Aim of the task - Give back every record exactly, images excluded.

Entries shown -
········

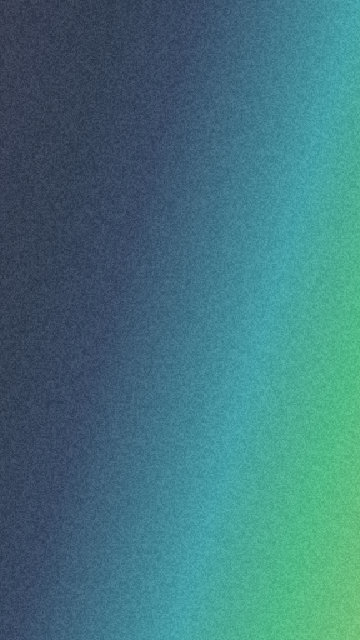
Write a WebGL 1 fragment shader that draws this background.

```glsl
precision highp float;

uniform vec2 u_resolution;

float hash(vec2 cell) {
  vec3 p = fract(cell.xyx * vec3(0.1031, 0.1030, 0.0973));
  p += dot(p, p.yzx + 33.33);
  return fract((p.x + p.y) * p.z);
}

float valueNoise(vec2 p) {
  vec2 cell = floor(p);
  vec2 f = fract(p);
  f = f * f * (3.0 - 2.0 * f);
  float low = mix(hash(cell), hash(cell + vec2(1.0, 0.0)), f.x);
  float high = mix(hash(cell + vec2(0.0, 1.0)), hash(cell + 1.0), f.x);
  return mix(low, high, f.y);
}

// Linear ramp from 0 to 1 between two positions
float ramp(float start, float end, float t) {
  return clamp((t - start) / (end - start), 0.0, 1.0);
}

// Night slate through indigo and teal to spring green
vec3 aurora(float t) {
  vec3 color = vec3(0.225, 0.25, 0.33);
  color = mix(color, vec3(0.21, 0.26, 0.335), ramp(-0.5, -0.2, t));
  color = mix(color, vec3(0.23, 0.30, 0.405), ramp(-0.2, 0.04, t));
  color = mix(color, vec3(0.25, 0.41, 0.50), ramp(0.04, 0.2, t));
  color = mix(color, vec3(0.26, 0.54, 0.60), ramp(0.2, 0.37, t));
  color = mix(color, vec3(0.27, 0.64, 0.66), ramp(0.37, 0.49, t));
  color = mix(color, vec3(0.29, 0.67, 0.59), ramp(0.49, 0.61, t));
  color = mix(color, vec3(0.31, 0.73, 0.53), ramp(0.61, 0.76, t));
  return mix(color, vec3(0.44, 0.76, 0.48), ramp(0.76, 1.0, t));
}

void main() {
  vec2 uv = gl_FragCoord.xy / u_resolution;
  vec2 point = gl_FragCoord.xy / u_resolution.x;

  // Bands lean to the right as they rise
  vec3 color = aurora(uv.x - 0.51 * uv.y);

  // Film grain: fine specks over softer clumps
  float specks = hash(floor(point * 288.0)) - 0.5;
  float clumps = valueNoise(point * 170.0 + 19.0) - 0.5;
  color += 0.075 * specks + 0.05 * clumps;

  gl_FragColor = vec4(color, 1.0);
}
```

········

Answer space -
Write a WebGL 1 fragment shader that draws this background.

```glsl
precision highp float;

uniform vec2 u_resolution;

float hash(vec2 cell) {
  vec3 p = fract(cell.xyx * vec3(0.1031, 0.1030, 0.0973));
  p += dot(p, p.yzx + 33.33);
  return fract((p.x + p.y) * p.z);
}

float valueNoise(vec2 p) {
  vec2 cell = floor(p);
  vec2 f = fract(p);
  f = f * f * (3.0 - 2.0 * f);
  float low = mix(hash(cell), hash(cell + vec2(1.0, 0.0)), f.x);
  float high = mix(hash(cell + vec2(0.0, 1.0)), hash(cell + 1.0), f.x);
  return mix(low, high, f.y);
}

// Linear ramp from 0 to 1 between two positions
float ramp(float start, float end, float t) {
  return clamp((t - start) / (end - start), 0.0, 1.0);
}

// Night slate through indigo and teal to spring green
vec3 aurora(float t) {
  vec3 color = vec3(0.225, 0.25, 0.33);
  color = mix(color, vec3(0.21, 0.26, 0.335), ramp(-0.5, -0.2, t));
  color = mix(color, vec3(0.23, 0.30, 0.405), ramp(-0.2, 0.04, t));
  color = mix(color, vec3(0.25, 0.41, 0.50), ramp(0.04, 0.2, t));
  color = mix(color, vec3(0.26, 0.54, 0.60), ramp(0.2, 0.37, t));
  color = mix(color, vec3(0.27, 0.64, 0.66), ramp(0.37, 0.49, t));
  color = mix(color, vec3(0.29, 0.67, 0.59), ramp(0.49, 0.61, t));
  color = mix(color, vec3(0.31, 0.73, 0.53), ramp(0.61, 0.76, t));
  return mix(color, vec3(0.44, 0.76, 0.48), ramp(0.76, 1.0, t));
}

void main() {
  vec2 uv = gl_FragCoord.xy / u_resolution;
  vec2 point = gl_FragCoord.xy / u_resolution.x;

  // Bands lean to the right as they rise
  vec3 color = aurora(uv.x - 0.51 * uv.y);

  // Film grain: fine specks over softer clumps
  float specks = hash(floor(point * 288.0)) - 0.5;
  float clumps = valueNoise(point * 170.0 + 19.0) - 0.5;
  color += 0.075 * specks + 0.05 * clumps;

  gl_FragColor = vec4(color, 1.0);
}
```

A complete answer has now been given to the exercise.